Letter From the Editor: Dr. Cindy Haines - November Edition
FRIDAY, Nov. 1 (HealthDay News) -- This is the second issue of a monthly letter from me, HealthDay's chief medical officer and the managing editor of Physician's Briefing, HealthDay's news service for health care professionals. The intention of this letter (and the intention of what we do at HealthDay) is to provide tools of communication. At Physician's Briefing, this is by providing you, the busy and buried health care professional, news and information that matters to you in a way that won't slow you down. The intention is to provide news that can help you stay abreast of changing clinical guidelines, cutting-edge technologies, and novel treatment options. And now, we offer free Continuing Medical Education (CME) credits for you on select clinical articles, enabling you to get (at least) two birds with one stone.
Last month, we began offering AMA PRA Category 1 credit to physicians who read select clinical articles and correctly answer two questions at the end of each article. Physicians will be eligible to earn one-quarter credit hour for each of these Physician's Briefing article CME activities.
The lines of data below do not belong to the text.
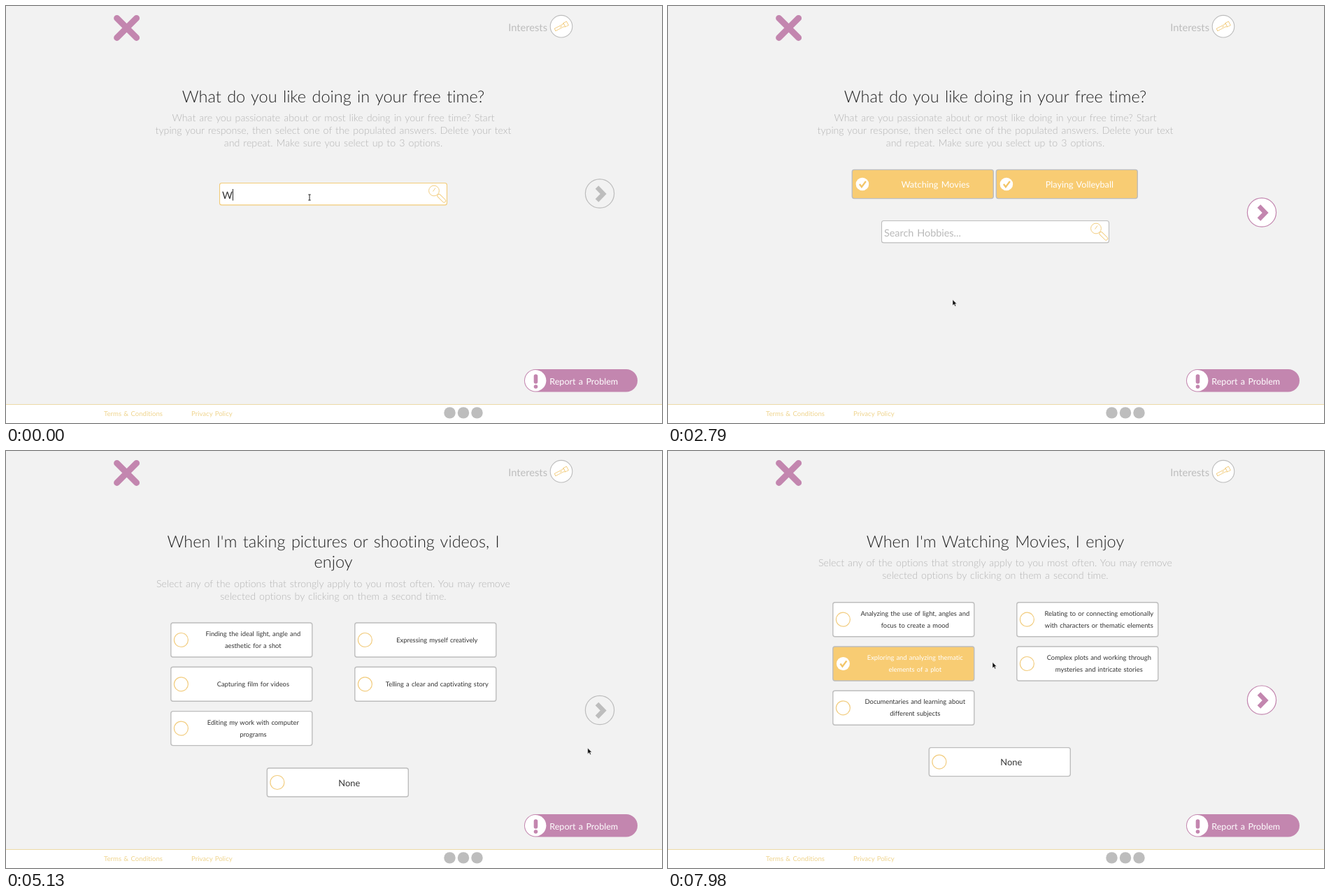
An HTML page for the animation above (8 s loop, 938 px wide and 597 px high).

```html
<!DOCTYPE html>
<html lang="en">
<head>
<meta charset="utf-8">
<title>Interests questionnaire</title>
<style>
  html, body { margin: 0; width: 100%; height: 100%; overflow: hidden; background: #f2f2f2; }
  svg { display: block; width: 100vw; height: 100vh; }
  text { font-family: Lato, "Open Sans", sans-serif; font-variant-ligatures: none; word-spacing: .085em; text-rendering: geometricPrecision; white-space: pre; }
  .mid { text-anchor: middle; }
  .title { font-size: 23.5px; font-weight: 300; fill: #222; }
  .sub { font-size: 14.2px; font-weight: 300; fill: #b4b4b4; }
  .option { font-size: 9.35px; fill: #333; }
  .none { font-size: 12.9px; fill: #333; }
  .hobby { font-size: 12.7px; fill: #fff; }
  .field { font-size: 14.4px; fill: #333; }
  .on { fill: #fff; }
  .link { font-size: 9.6px; fill: #efd48e; }
  .line { fill: none; stroke: #f2cd80; }
</style>
</head>
<body>
<svg viewBox="0 0 938 597" preserveAspectRatio="none"><g id="view"></g><g id="pointer"></g></svg>
<script>
const LOOP = 8000;
const PURPLE = '#c386af', YELLOW = '#f8cc73', GREY = '#bdbdbd';
const view = document.getElementById('view');
const pointer = document.getElementById('pointer');

const ENJOY_HINT = ['Select any of the options that strongly apply to you most often. You may remove',
  'selected options by clicking on them a second time.'];

// rows: [top, height, left label, right label]; picks: [time, option index]
const pages = [
  { start: 0, hobbies: true,
    title: ['What do you like doing in your free time?'],
    hint: ['What are you passionate about or most like doing in your free time? Start',
      'typing your response, then select one of the populated answers. Delete your text',
      'and repeat. Make sure you select up to 3 options.'],
    picks: [[850, 'Watching Movies'], [2450, 'Playing Volleyball']] },
  { start: 3400, narrow: true, cols: [233, 493.2], next: 430,
    title: ['What course material would you be excited to', 'continue learning about?'],
    hint: ['Please select up to 2 disciplines.'],
    rows: [
      [228, 49, 'Psychology, anthropology, sociology,|and criminal justice',
        'English literature, grammar, foreign|languages and writing'],
      [291.3, 49, 'The sciences like biology and|geology',
        'History, historical research, civics,|politics and policy'],
      [354.6, 49, 'Mathematics, statistics, data analysis,|and engineering',
        'Shop, manufacturing, plumbing,|automotive and other ways I can|work with my hands'],
      [427.3, 49, 'Technology, coding, electronics, and|robotics',
        'Business, marketing, finance, product|design, and economics'],
      [490.6, 49, 'Philosophy, religion and spirituality',
        'The arts like photography, design,|theater, and music']],
    picks: [[4420, 9]] },
  { start: 4960, cols: [235.8, 498.8], next: 371, none: 454,
    title: ["When I'm taking pictures or shooting videos, I", 'enjoy'],
    hint: ENJOY_HINT,
    rows: [
      [246, 49, 'Finding the ideal light, angle and|aesthetic for a shot', 'Expressing myself creatively'],
      [309.3, 49, 'Capturing film for videos', 'Telling a clear and captivating story'],
      [372.6, 49, 'Editing my work with computer|programs']],
    picks: [[5980, 1], [6450, 4]] },
  { start: 7040, cols: [235.8, 498.8], next: 356.6, none: 424.6,
    title: ["When I'm Watching Movies, I enjoy"],
    hint: ENJOY_HINT,
    rows: [
      [216.7, 49, 'Analyzing the use of light, angles and|focus to create a mood',
        'Relating to or connecting emotionally|with characters or thematic elements'],
      [280, 49, 'Exploring and analyzing thematic|elements of a plot',
        'Complex plots and working through|mysteries and intricate stories'],
      [343.3, 49, 'Documentaries and learning about|different subjects']],
    picks: [[7580, 2]] }
];

const path = [
  [0, 434, 274], [350, 434, 274], [750, 455, 320], [950, 455, 318], [1300, 417, 325], [1950, 417, 325],
  [2350, 440, 380], [2500, 440, 380], [2790, 408, 425], [3250, 848, 300], [3450, 848, 300],
  [4150, 640, 517], [4500, 640, 517], [4850, 835, 432], [5020, 835, 432], [5520, 817, 415],
  [5880, 600, 275], [6040, 600, 275], [6380, 340, 400], [6500, 340, 400], [6880, 838, 363],
  [7080, 838, 363], [7500, 340, 306], [7650, 340, 306], [7980, 465, 307], [8000, 465, 307]];

const typing = [[0, 780, 'Watch', 150], [1450, 2450, 'Playing V', 95]];

const text = (x, y, s, cls) => `<text x="${x}" y="${y}" class="${cls}">${s.replace('&', '&amp;')}</text>`;
const lines = (x, y, list, step, cls) => list.map((s, i) => text(x, y + i * step, s, 'mid ' + cls)).join('');
const circle = (x, y, r, attrs) => `<circle cx="${x}" cy="${y}" r="${r}" ${attrs}/>`;
const box = (x, y, w, h, attrs) => `<rect x="${x}" y="${y}" width="${w}" height="${h}" ${attrs}/>`;
const tick = (x, y, width) =>
  `<path d="M${x - 4} ${y}l3 4 6-8" fill="none" stroke="#f3c567" stroke-width="${width}"/>`;
const inside = (p, x, y, w, h) => p.x >= x && p.x <= x + w && p.y >= y && p.y <= y + h;

function cursorAt(t) {
  const i = path.findIndex(k => k[0] > t);
  const [t0, x0, y0] = path[i - 1], [t1, x1, y1] = path[i];
  const u = (t - t0) / (t1 - t0), e = u * u * (3 - 2 * u);
  return { x: x0 + (x1 - x0) * e, y: y0 + (y1 - y0) * e, kind: 'arrow' };
}

function card(x, y, h, label, selected, p, cls = 'option') {
  const hover = inside(p, x, y, 202, h), cy = y + h / 2, rows = label.split('|');
  if (hover) p.kind = 'hand';
  const mark = selected
    ? circle(x + 14.6, cy, 9.5, 'fill="#fff"') + tick(x + 14.6, cy, 2.3)
    : circle(x + 14.6, cy, 10, 'class="line" stroke-width="1.2"') + (hover ? tick(x + 13.6, cy - 1, 2.3) : '');
  const base = cy + (cls === 'option' ? 3 : 5) - (rows.length - 1) * 8.4;
  return box(x, y, 202, h, `rx="3" fill="${selected ? YELLOW : '#fff'}" stroke="${GREY}" stroke-width="1.4"`) +
    mark + lines(x + 117.5, base, rows, 16.8, cls + (selected ? ' on' : ''));
}

function nextButton(x, y, enabled, p) {
  const hover = enabled && Math.hypot(p.x - x, p.y - y) < 20;
  if (hover) p.kind = 'hand';
  const color = !enabled ? GREY : hover ? '#79566d' : PURPLE;
  return circle(x, y, 20.6, `fill="${enabled ? '#fff' : '#f2f2f2'}" stroke="${color}" stroke-width="1.2"`) +
    `<path d="M${x - 4} ${y - 9}l9.2 9.5-9.2 9.5" fill="none" stroke="${color}" stroke-width="6.4"/>`;
}

function frameParts(k) {
  const report = 741 * k - .8 * (k < 1);
  return `<g transform="translate(${172.6 * k} 31.4)" stroke="${PURPLE}" stroke-width="9" stroke-linecap="round">
      <path d="M-14-14L14 14M14-14L-14 14"/></g>` +
    `<text x="${774 * k}" y="36" font-size="14.7" fill="${GREY}" text-anchor="end">Interests</text>` +
    circle(794 * k, 29.2, 15.8, `fill="#fff" stroke="${GREY}" stroke-width="1.1"`) +
    `<g transform="translate(${794 * k} 29.4) rotate(-27)" class="line">
      <path d="M-10-1.8h13l2-1.3h5v6.2h-5l-2-1.3h-13zM5-3v6M-2 0h3" stroke-width=".9"/></g>` +
    box(report, 520, 162, 32.6, `rx="16.3" fill="${PURPLE}"`) +
    circle(report + 16.2, 536.3, 15.2, 'fill="#fff"') +
    `<path d="M${report + 16.5} 530v8" stroke="${PURPLE}" stroke-width="5.6" stroke-linecap="round"/>` +
    circle(report + 16.5, 545, 2.8, `fill="${PURPLE}"`) +
    `<text x="${report + 36.3}" y="542" font-size="12.55" fill="#fff">Report a Problem</text>` +
    box(0, 571, 938, 26, 'fill="#fff"') + box(0, 570, 938, 1, 'fill="#ecd9a6"') +
    text(140 * k, 587.2, 'Terms & Conditions', 'link') + text(265 * k, 587.2, 'Privacy Policy', 'link') +
    [634.5, 654, 673.5].map(x => circle(x * k, 582.4, 8.2, `fill="${GREY}"`)).join('');
}

function searchField(t, y, p) {
  const run = typing.find(r => t >= r[0] && t < r[1]);
  const typed = run ? run[2].slice(0, 1 + Math.floor((t - run[0]) / run[3])) : '';
  const focus = t < 850 || (t >= 1200 && t < 2450);
  if (inside(p, 305, y, 325, 32)) p.kind = 'ibeam';
  return box(305.5, y + .5, 325, 31.4, `rx="3" fill="#fff" stroke="${focus ? '#f2cb78' : GREY}" stroke-width="1.1"`) +
    `<text id="entry" x="309" y="${y + 22.6}" class="field" ${focus ? '' : 'style="fill:#b9b9b9"'}>${typed || 'Search Hobbies...'}</text>` +
    (focus ? `<path id="caret" data-typed="${typed}" d="M309.5 ${y + 9}v16.5" stroke="#222"/>` : '') +
    `<g transform="translate(612 ${y + 11.5})" class="line">${circle(0, 0, 7.4, '')}
      <path d="M-1.5 1L2-4"/><rect x="8" y="-2.3" width="14.5" height="4.6" rx="1.8" transform="rotate(45)"/></g>`;
}

function hobbyPage(t, picked, p) {
  const left = 468.3 - picked.length * 103 + 1;
  const y = picked.length ? 307 : 253;
  return picked.map((name, i) => {
    const x = left + i * 206;
    return box(x, 234.4, 202, 41.2, `rx="3" fill="${YELLOW}" stroke="${GREY}" stroke-width="1.4"`) +
      circle(x + 14.6, 255, 9.3, 'fill="#fff"') + tick(x + 14.6, 255, 2.3) +
      text(x + 119, 260, name, 'mid hobby');
  }).join('') + searchField(t, y, p) + nextButton(849, picked.length ? 295.5 : 268.5, picked.length > 0, p);
}

function optionPage(page, picked, k, p) {
  const cards = page.rows.map(([y, h, ...labels], row) => labels.map((label, col) => {
    const tall = label.split('|').length > 2 ? 10 : 0;
    return card(page.cols[col], y, h + tall, label, picked.includes(row * 2 + col), p);
  }).join('')).join('');
  return cards + (page.none ? card(373.3, page.none, 41, 'None', false, p, 'none') : '') +
    nextButton(849 * k, page.next, picked.length > 0, p);
}

function pageMarkup(t, p) {
  const page = pages.findLast(q => t >= q.start);
  const picked = page.picks.filter(q => t >= q[0]).map(q => q[1]);
  const k = page.narrow ? .992 : 1, mid = 468 * k;
  const hintY = 165.2 + (page.title.length - 1) * 29.3;
  return frameParts(k) + lines(mid, 137.8, page.title, 29.3, 'title') + lines(mid, hintY, page.hint, 18, 'sub') +
    (page.hobbies ? hobbyPage(t, picked, p) : optionPage(page, picked, k, p)) +
    (page.narrow ? box(933, 0, 5, 597, 'fill="#fafafa"') + box(935, 1, 3, 532, 'rx="1.5" fill="#c1c1c1"') : '');
}

const shapes = {
  arrow: '<path d="M-1-4.5v8.3l2-1.8 1.4 3 1.4-.7-1.4-2.8h2.5z" fill="#111" stroke="#fff" stroke-width=".5"/>',
  ibeam: '<path d="M-1.7-4h3.4M-1.7 4h3.4M0-4v8" fill="none" stroke="#222"/>',
  hand: '<path d="M-2.5-4.5q1.2-.8 1.6.5l.6 2 4 .8q1 .5.7 2l-.6 3.7h-4.6l-3-4q0-1.2 1.8-.2z" fill="#fff" stroke="#222" stroke-width=".9"/>' +
    '<path d="M.3 1v2M2.2 1v2" stroke="#222" stroke-width=".7"/>'
};

let last = '';
function render(t) {
  const p = cursorAt(t), markup = pageMarkup(t, p);
  if (markup !== last) {
    view.innerHTML = last = markup;
    const caret = document.getElementById('caret');
    if (caret && caret.dataset.typed) {
      caret.setAttribute('transform', `translate(${document.getElementById('entry').getComputedTextLength()} 0)`);
    }
  }
  pointer.innerHTML = shapes[p.kind];
  pointer.setAttribute('transform', `translate(${p.x} ${p.y})`);
}

const began = performance.now();
function loop() {
  render((performance.now() - began) % LOOP);
  requestAnimationFrame(loop);
}
loop();
</script>
</body>
</html>
```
This offering is provided in partnership with Paradigm Medical Communications, LLC. My hope is that the clinical news updates make you feel empowered, and the CME credits knock off one of the many to-dos on your very long to-do list. A win-win.
Along the vein of working to make your professional life a little smoother: I've noticed this month, in addition to the usual influx of clinical news, a continuing and growing coverage around little irritants that make a practicing clinician's job harder or just less rewarding. Specifically, I'm referring to issues like "rating websites" problems, where disgruntled patients may turn to the Internet to post unflattering or even potentially libelous statements about providers or care received. One recent Physician's Briefing headline:
Most Negative Online Posts Aren't Defamation
FRIDAY, Oct. 25 (HealthDay News) -- Few negative online posts about doctors reach the level of defamation, according to an article published Oct. 10 in Medical Economics.
I'm referring to evolving patient expectations of providers and care received coupled with expectations of lack of reimbursement to the provider. A recent Physician's Briefing headline here:
Most Parents Want Email Consultations for Minor Illness
WEDNESDAY, Oct. 23 (HealthDay News) -- Most parents would seek email advice for their children's minor illness if the service was available, according to a report published by the C.S. Mott Children's Hospital.
And I'm referring to recent coverage of the FDA cracking down on how we can prescribe certain medications:
FDA Urges Tighter Controls on Certain Prescription Painkillers
THURSDAY, Oct. 24 (HealthDay News) -- On Thursday, the U.S. Food and Drug Administration called for tighter controls on prescription painkillers containing the narcotic hydrocodone.
Bridging this all back to the intention of our service to you, the health care provider: We will select clinical news of relevance and importance to you, in navigating your role as a busy health care professional, and provide the opportunity to earn CME credit on many of these. We will also be selecting non-clinical news and other coverage of interest to you, so that you can know that you are not alone. It is my hope that this coverage provides opportunity for enhanced insight around the current and evolving state of affairs in clinical medicine, but also some peace knowing that others are concerned with it, as well.
In the spirit of communicating our way to a better practice of medicine and health of our society, as one community of health care professionals in the good fight together, I humbly and warmly invite you to the conversation. I turn to you to help us understand, and respond in, how to better serve you. You can reach me at email@example.com
Dr. Cindy Haines